In other areas, rails "grew" as I ground along them, taking me to otherwise unreachable areas. Same with special verts that, like the grind rails, can be shaped as you see fit later on in the game.

I started out wondering why the world needs another skateboarding game. Now I know why -- and can't wait to play more.

All of this alone was impressive, but wouldn't really be more than some fancy effects if the game didn't control as superbly as it does. To be honest, I've never dropped into a skateboarding game and found it as immediately accessible and satisfying to control as SWS is at this point. It just feels good -- but not like you're somehow being "pulled" into perfect landings on rails or rescued from bailing when you otherwise would have. It's simply really easy to perform tricks and get a flow going. Plus you're eased into it. I started out using the X button (I played the game on PS3) to ollie, but, 15 minutes or so in, was introduced to using the right analog stick to do so -- enabling me to pull off flip tricks in the process. Again, this just felt good.

As I got more comfortable with the controls, and was performing more impressive tricks, the game rewarded me with a second tier to my groove meter, this one blue and longer than the initial orange section. So, I had to try for even crazier moves to max it out and earn the ability (for as long as it stayed charged) to affect blue-hued areas of the game world. The transformations that resulted were even more dramatic, with whole areas reshaping to resemble a skate park.

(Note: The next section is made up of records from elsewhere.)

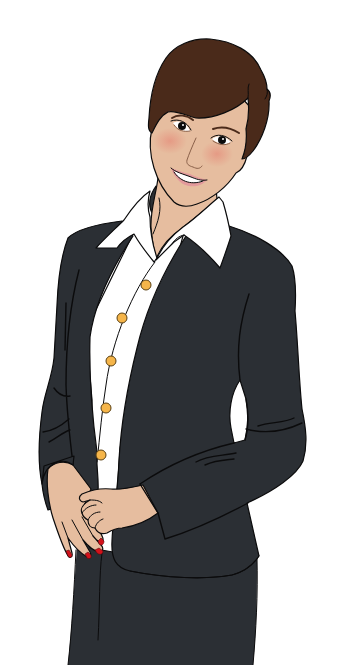
<!DOCTYPE html>
<html lang="en">
<head>
<meta charset="utf-8">
<title>Woman in a business suit</title>
<style>
:root {
  --paper: #ffffff;
  --ink: #0b0b0c;
  --suit: #2b2f34;
  --skin: #e6bd9f;
  --hair: #4a2a1a;
  --blush: #e58f7c;
  --lip: #e39a9c;
  --nail: #d3121b;
  --button: #f5b54a;
}
html, body { margin: 0; background: var(--paper); overflow: hidden; }
.illustration { display: block; width: 346px; height: 665px; }
.suit { fill: var(--suit); }
.shirt { fill: var(--paper); }
.skin { fill: var(--skin); }
.hair { fill: var(--hair); }
.outlined { stroke: var(--ink); stroke-width: 1.2; stroke-linejoin: round; }
.line { fill: none; stroke: var(--ink); stroke-width: 1; stroke-linecap: round; stroke-linejoin: round; }
.fold { stroke-width: 1.4; }
.brow { stroke: var(--hair); stroke-width: 2; }
.soft { stroke: #8a6049; }
.nail { fill: var(--nail); stroke: #5c0a0c; stroke-width: .6; }
.button { fill: var(--button); stroke: #5a4013; stroke-width: 1; }
.ink { fill: var(--ink); }
.blush { fill: url(#blush); }
</style>
</head>
<body>
<svg class="illustration" viewBox="0 0 346 665" role="img" aria-label="Smiling woman with short brown hair in a dark suit and white shirt, hands folded">
  <defs>
    <radialGradient id="blush">
      <stop offset="0" stop-color="#e58f7c" stop-opacity=".75"/>
      <stop offset="1" stop-color="#e58f7c" stop-opacity="0"/>
    </radialGradient>
    <circle id="shirt-button" class="button" r="5"/>
  </defs>

  <g id="skirt">
    <path class="suit" d="M77 545C74 590 72 625 68 665H253C257 625 257 590 257 550Z"/>
    <path class="line" d="M76 550C74 590 72 630 68 665M257 557C258 595 256 630 253 665"/>
    <path class="line" d="M102 553C99 575 100 605 98 640"/>
  </g>

  <g id="shirt-front">
    <path class="shirt outlined" d="M133 234L152 226L183 236L176 262C150 310 128 380 120 450L113 552L90 548L92 400L86 330Z"/>
    <path class="line" d="M155 262C133 290 112 340 106 385C102 410 100 435 97 462"/>
  </g>

  <g id="neck">
    <path class="suit outlined" d="M156 186C149 196 148 205 152 213L160 216Z"/>
    <path class="skin outlined" d="M158 178C156 194 150 212 151 228C152 240 154 251 156 259C161 247 169 237 181 229C192 220 206 210 217 199L216 188Z"/>
    <path class="line" d="M159 198C162 210 158 222 153 234"/>
  </g>

  <g id="jacket">
    <path class="suit outlined" d="M122 221C98 224 77 229 68 238C61 256 58 280 57 305L54 358C52 378 44 394 42 412C39 435 37 460 42 484C43 494 45 502 48 510L80 500L98 492C99 478 96 466 97 452C92 415 89 375 90 337C95 300 116 262 133 236Z"/>
    <path class="suit outlined" d="M186 236C168 264 147 305 137 348C128 384 121 425 119 460C118 490 113 515 112 541C111 559 116 568 130 571C165 578 205 580 232 575C244 572 253 565 259 556L247 503C274 491 297 475 303 461C308 444 306 428 302 409C299 380 298 345 295 311C296 295 296 278 292 266C282 249 255 234 229 226Z"/>
    <path class="shirt outlined" d="M240 380C231 393 228 412 231 428L234 443L245 440C248 427 249 414 246 399Z"/>
    <path class="line fold" d="M249 294C240 322 236 348 240 380M246 399C249 416 248 430 245 440M234 443C204 450 171 463 140 484M158 513L165 539C194 530 222 517 248 503"/>
    <path class="line fold" d="M246 429C261 433 281 433 302 423M258 426C270 422 285 423 294 418M196 462C208 455 222 456 236 453M205 465C216 460 226 460 234 459"/>
    <path class="line fold" d="M79 270C70 305 66 345 66 385C67 415 70 440 73 464M54 388C58 394 63 397 70 396M43 432C52 431 61 426 69 419M49 442C57 438 63 432 70 430M66 303L65 350"/>
    <path class="line" d="M130 571C165 578 205 580 232 575C244 572 253 565 259 556"/>
  </g>

  <g id="collar">
    <path class="shirt outlined" d="M150 191C138 199 130 211 124 220C115 229 105 238 96 248L117 248C122 241 128 237 134 234C139 243 145 251 154 262L157 258C153 246 150 231 150 217C147 207 148 198 150 191Z"/>
    <path class="shirt outlined" d="M219 197C209 205 196 218 183 227C171 236 162 247 156 260L174 242L184 235C196 243 209 255 220 268C224 257 228 246 231 236C229 225 226 212 223 202Z"/>
    <path class="line" d="M184 235C179 236 175 239 172 244"/>
  </g>

  <g id="buttons">
    <use href="#shirt-button" x="146" y="285"/>
    <use href="#shirt-button" x="122" y="318"/>
    <use href="#shirt-button" x="111" y="361"/>
    <use href="#shirt-button" x="106" y="408"/>
    <use href="#shirt-button" x="101" y="455"/>
  </g>

  <g id="hands">
    <path class="skin outlined" d="M48 469C46 482 48 502 53 518C57 530 62 545 67 554C69 559 73 558 72 553L68 538C73 545 80 553 87 557C90 558 92 556 90 552L83 540C88 546 94 551 99 552C103 552 104 548 101 545L93 536C97 541 101 544 103 541C104 537 100 532 97 528L84 506L91 489L73 465C65 460 54 462 48 469Z"/>
    <path class="line" d="M68 538L62 522M83 540L72 520M93 536L82 517"/>
    <path class="suit outlined" d="M42 484C43 474 48 466 55 463C62 460 68 461 73 465L74 456L44 466Z" stroke="none"/>
    <path class="skin outlined" d="M143 485C130 488 121 490 111 489C101 488 91 490 82 494C78 497 79 501 83 502L90 500C83 504 80 509 82 513C83 517 86 519 88 520C88 525 91 528 95 528C97 532 101 535 107 533C112 530 117 528 122 528C136 526 149 520 158 513Z"/>
    <path class="line" d="M90 500C94 500 99 500 102 503M82 513C85 508 91 505 96 505M88 520C90 515 95 512 100 512M95 528C96 523 100 520 103 519"/>
    <path class="nail" d="M66 551L69 550L72 555C72 558 69 558 68 556Z"/>
    <path class="nail" d="M85 554L88 552L91 555C92 559 89 559 87 558Z"/>
    <path class="nail" d="M95 550L99 548L103 551C103 555 99 555 97 553Z"/>
    <path class="nail" d="M98 541L101 538L104 541C104 545 101 546 99 544Z"/>
    <path class="line fold" d="M140 484L158 513"/>
  </g>

  <g id="head">
    <path class="skin outlined" d="M152 128C149 141 150 155 154 168C158 181 166 194 174 202C180 207 189 207 197 204C212 199 227 187 236 173C241 171 245 164 247 156L253 110L225 80L170 95Z"/>
    <ellipse class="blush" cx="170" cy="141" rx="17" ry="13"/>
    <ellipse class="blush" cx="217" cy="154" rx="16" ry="13"/>

    <path class="hair outlined" d="M152 133C148 131 148 126 149 118C150 98 155 74 166 58C175 45 192 38 210 39C232 41 253 51 261 70C265 77 267 82 267 89C271 92 271 96 269 101C270 119 262 139 253 151C249 156 245 159 242 159C246 149 247 139 246 129C249 118 249 107 248 98C236 110 214 119 196 118C185 115 175 110 168 112C160 116 156 125 152 133Z"/>
    <path class="line" d="M248 98C249 93 247 88 249 84M267 89C268 93 267 96 265 99"/>

    <g id="eyes">
      <path class="brow line" d="M172 118C178 114 187 115 193 120"/>
      <path class="brow line" d="M213 129C222 126 231 128 239 133"/>
      <path class="shirt" d="M173 123C179 119 187 123 190 131C183 132 177 129 173 123Z"/>
      <path class="shirt" d="M212 139C218 134 226 136 231 142C225 146 218 144 212 139Z"/>
      <circle class="ink" cx="182" cy="126" r="4"/>
      <circle class="ink" cx="222" cy="140" r="4"/>
      <circle class="shirt" cx="183" cy="125" r="1"/>
      <circle class="shirt" cx="223" cy="139" r="1"/>
      <path class="line" stroke-width="1.8" d="M171 121C179 118 187 122 191 130M211 138C217 133 226 135 232 141"/>
      <path class="line soft" d="M174 125C178 131 184 132 190 131M213 141C219 145 225 146 230 143"/>
    </g>

    <path id="nose" class="line soft" d="M196 138C192 147 189 154 187 160C186 164 189 166 193 167C197 169 200 169 202 166"/>

    <g id="mouth">
      <path d="M171 168C178 170 184 173 190 174C196 177 201 178 207 180C201 187 191 188 183 184C177 180 173 174 171 168Z" fill="var(--lip)"/>
      <path class="shirt" d="M174 171C183 174 193 178 204 181C196 184 188 183 183 180C179 178 176 175 174 171Z"/>
      <path class="line" d="M171 168C175 172 183 174 191 177C196 179 201 181 207 180M174 172C179 180 190 186 203 181"/>
    </g>
  </g>
</svg>
</body>
</html>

Though I only got to explore one fairly small area near the beginning of the game, its producer played through another while I watched (in 3-D, which actually looked pretty good, save for the drop from 60 to 30 frames per second). In what was described as one of the game's more linear story missions, he skated across rooftops at breakneck speed, shaping grind rails to bridge massive gaps and ... avoiding a helicopter that was shooting at him. Seriously. The stage took him from the rooftops, across billboards, through skyscrapers under construction and along train tracks, with dramatic slow-mo moments along the way. I wanted to play it so badly. Hopefully next time.

It's not a perfect analogy, but playing SWS reminds me a lot of one of my favorite (also extreme sports) games: SSX. Sure, it's skateboarding, not snowboarding, and is open-world versus track-based, but what Ubisoft is cooking up has that same sort of over-the-top, fun vibe to it. That, and its ability to be picked up in a snap, but keep surprising you with its depth.

I started out wondering why the world needs another skateboarding game. Now I know why -- and can't wait to play more.

This article was originally published on Joystiq.